Volunteer of the Year: Kim Hollingsworth
When Kim Hollingsworth retired from a long career as a teacher and assistant principal in 2019, she recalls feeling not overjoyed, but terrified. “The world is your oyster, and that’s totally overwhelming,” says Kim. So she set out to find a way to fill her days with something that she was passionate about and enjoyed.
Three years later, Kim has become an indispensable Freedom Service Dogs volunteer who has happily taken on virtually every type of work at FSD, from fostering dogs, cleaning kennels, and washing dishes to watching over newborns in the nursery, providing enrichment to adult dogs, and walking mama dogs who have recently given birth.
For her eagerness to learn, her willingness to do any task, her love of dogs and compassion for our clients, and her boundless energy and enthusiasm, we are happy to announce that Kim was chosen to receive our 2022 Werner Kaplan Volunteer of the Year Award.
Prior to her retirement in 2019, Kim started looking for organizations that helped children or dogs. She came across Freedom Service Dogs and decided to sign up for an orientation class. “It seemed to be a good match for me,” she says, “because as a former special ed teacher, I’m passionate about people with special needs, and I have family ties with the military. But at the time, I had no idea how great it was going to be!”
Kim started out working with adult dogs in FSD’s kennels and doing weekend fostering, but when the pandemic shut down the training facility in 2020, she fostered a dog named Twiggy for seven weeks. When Twiggy was released from the training program that summer to become a female breeder for FSD, Kim and her husband were delighted to become Twiggy’s guardian home (they officially adopted Twiggy this fall after she retired from her mama dog duties).
When Twiggy had her first litter of puppies, Kim was introduced to the FSD nursery, a place that has since become her home away from home. She spends about 40 hours a month volunteering in the nursery, including many nights on the 7 p.m. to 1 a.m. shift after a new litter is born and the pups are at their most vulnerable. “Nursery work is really fun,” says Kim. “There’s so much to do, with keeping your eyes on the monitor to make sure none of the pups are in distress, plus occasionally going in to move a puppy, giving medications, and taking the moms out to potty.”

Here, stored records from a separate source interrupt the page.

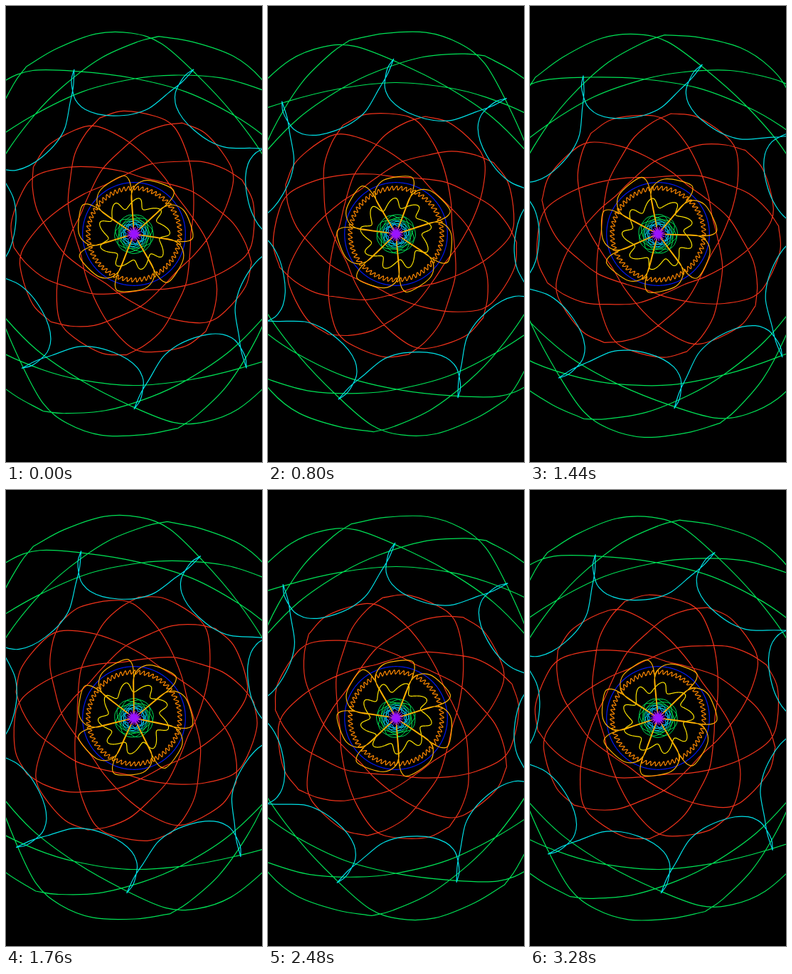
An HTML page with a canvas for the animation above (3320 ms loop, 360 by 640 pixels).

```html
<!DOCTYPE html>
<html>
<head>
<meta charset="utf-8">
<style>
  html, body { margin: 0; width: 100%; height: 100%; overflow: hidden; background: #000; }
  canvas { display: block; }
</style>
</head>
<body>
<canvas id="stage" width="360" height="640"></canvas>
<script>
const ctx = document.getElementById('stage').getContext('2d');
const LOOP = 3320, STEP = 40, RAD = Math.PI / 180;

// Arcs as [clockwise degrees, radius] pairs, repeated around the centre
const orbit = [[0, 170], [11.4, 173.3], [26.4, 168], [37, 160.5], [50, 135], [64.4, 111],
  [85, 90], [106, 80], [125, 83], [150, 101], [168.4, 120], [180, 140], [191, 157], [200, 170]];
const wide = [[0, 279.5], [10, 282], [22, 286], [32, 282], [41, 270], [54, 241], [72, 219],
  [93, 212.5], [113, 218], [127, 230], [142, 251], [154, 270], [160, 279.5]];
const thorn = [[0, 246], [-2.2, 233], [-3.6, 211], [-3.3, 200], [-1.5, 188], [3, 176],
  [10, 168.5], [19, 168], [27, 178], [34, 205], [37.6, 224], [40, 246]];
const petal = [[6, 2], [7, 22], [6.5, 45], [6.4, 65], [4.5, 77], [0, 83], [-13, 80.5],
  [-28, 77.5], [-39, 69], [-45, 56], [-46, 40], [-46, 20], [-46, 2]];

function point(deg, r) {
  return [180 + r * Math.cos(deg * RAD), 320 - r * Math.sin(deg * RAD)];
}

function spline(pts) {
  const at = i => pts[Math.max(0, Math.min(pts.length - 1, i))];
  // Tangent at a knot, one sided at the ends
  const slope = (i, k) => i === 0 || i === pts.length - 1
    ? (at(i + 1)[k] - at(i - 1)[k]) / 3
    : (at(i + 1)[k] - at(i - 1)[k]) / 6;
  ctx.moveTo(...pts[0]);
  for (let i = 0; i < pts.length - 1; i++) {
    const a = pts[i], b = pts[i + 1];
    ctx.bezierCurveTo(a[0] + slope(i, 0), a[1] + slope(i, 1),
      b[0] - slope(i + 1, 0), b[1] - slope(i + 1, 1), ...b);
  }
}

function stroke(color, width, build) {
  ctx.strokeStyle = color;
  ctx.lineWidth = width;
  ctx.beginPath();
  build();
  ctx.stroke();
}

function rosette(color, arc, count, angle, scale = 1, width = 1.2) {
  stroke(color, width, () => {
    for (let k = 0; k < count; k++) {
      spline(arc.map(([cw, r]) => point(angle + k * 360 / count - cw, r * scale)));
    }
  });
}

function wave(color, radius, depth, count, angle, lean = 0) {
  stroke(color, 1.2, () => {
    for (let d = 0; d <= 360; d += 0.5) {
      const w = Math.cos(count * d * RAD);
      ctx.lineTo(...point(angle + d - lean * w, radius + depth * w));
    }
  });
}

function star(color, count, inner, outer, angle) {
  stroke(color, 1.2, () => {
    for (let i = 0; i <= count * 2; i++) {
      ctx.lineTo(...point(angle + i * 180 / count, i % 2 ? inner : outer));
    }
  });
}

function draw(p) {
  ctx.fillStyle = '#000';
  ctx.fillRect(0, 0, 360, 640);
  const fast = -80 * p, slow = 40 * p;
  wave('#0018f0', 72.3, 0, 1, 0);
  rosette('#f0321a', orbit, 9, 26.4 + slow);
  rosette('#00e256', wide, 9, 2.8 + fast);
  rosette('#00e0e6', thorn, 9, 30 + fast);
  wave('#ff8800', 64.5, 2.8, 63, slow, 0.8);
  wave('#ffe600', 43.5, 7, 9, 5.5 + slow, 3.5);
  rosette('#00e256', wide, 9, 10 + slow, 0.096, 1);
  rosette('#00e0e6', wide, 9, 20 + fast, 0.066, 1);
  wave('#1496ff', 12.5, 1.2, 9, fast);
  rosette('#ffb000', petal, 7, -2.8 - 720 / 7 * p);
  star('#9a12ff', 18, 2, 10, slow);
  star('#9a12ff', 9, 1, 7, 10 + fast);
}

function tick() {
  const t = performance.now() % LOOP;
  draw(Math.floor(t / STEP) * STEP / LOOP);
  requestAnimationFrame(tick);
}
tick();
</script>
</body>
</html>
```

Earlier this year, Kim helped launch FSD’s nursery shadow program and has mentored nearly a dozen new nursery volunteers in the past six months. “I help them feel comfortable during their first shift,” says Kim. “We do a lot of tasks together so they don’t feel so overwhelmed by all the safety and sanitation protocols in the nursery. It’s very confidence building for the new volunteers, and we’ve had a lot of positive feedback.”
Kim also spends two hours each week with the adult dogs who have just returned to FSD after 10 to 12 months with their puppy raisers. “I do enrichment work to keep them from getting bored in the kennels, including self-control games using puzzle toys with treats, reading to them, and working with them to stay calmly on their mats while distracting things go on around them. I also love giving the dogs a bath!”
When asked which volunteer job she enjoys most, Kim has a hard time choosing. “I love so many different aspects of it,” she says. “I like doing a little of everything so I get the bigger picture of where they begin, literally on day one of their lives, to the day they graduate with their partner. I love working with puppies, I mean, who doesn’t? They’re messy and stinky, but it’s really fun to watch how they progress every week. I’m in awe of how much they can learn to do so early in their lives. But I’d have to say the thing I like best is walking the mama dogs, because after they give birth, they’re at FSD for seven or eight weeks, and that’s a long stretch when they’re pretty isolated. So I love spending time with them, because it all starts with the mamas!”
“I never realized what a great spot FSD was going to be for me. When you’re giving your time to an organization for free, you better believe in their mission and get a lot of satisfaction. If you love dogs—and I mean everything about dogs—and enjoy working with kind, dedicated people who are more appreciative than I ever thought they would be, then this is a great place to be. I’ve found my dream place.”
In keeping with her generous spirit, Kim offered to volunteer on Thanksgiving, Christmas, and New Year’s so that FSD staff members could have a day off. “My kids are grown and it’s just my husband and me now, so I want to give someone else a chance to spend the day with their family and just take it easy,” she says.
Of course, Kim is well aware that everything she and her fellow volunteers do for the puppies and dogs has the same goal: to produce future service dogs that will transform the lives of veterans, children, and other people with disabilities. “Meeting some of FSD’s clients has been one more affirmation for me of why I do what I do. They’re amazing, very strong people, and a lot have sacrificed so much. It blows me away that these dogs can do so much for them.”
Looking back on the past three years, Kim says, “I never realized what a great spot FSD was going to be for me. When you’re giving your time to an organization for free, you better believe in their mission and get a lot of satisfaction. If you love dogs—and I mean everything about dogs—and enjoy working with kind, dedicated people who are more appreciative than I ever thought they would be, then this is a great place to be. I’ve found my dream place.”
Learn about all our volunteer opportunities at Freedom Service Dogs here.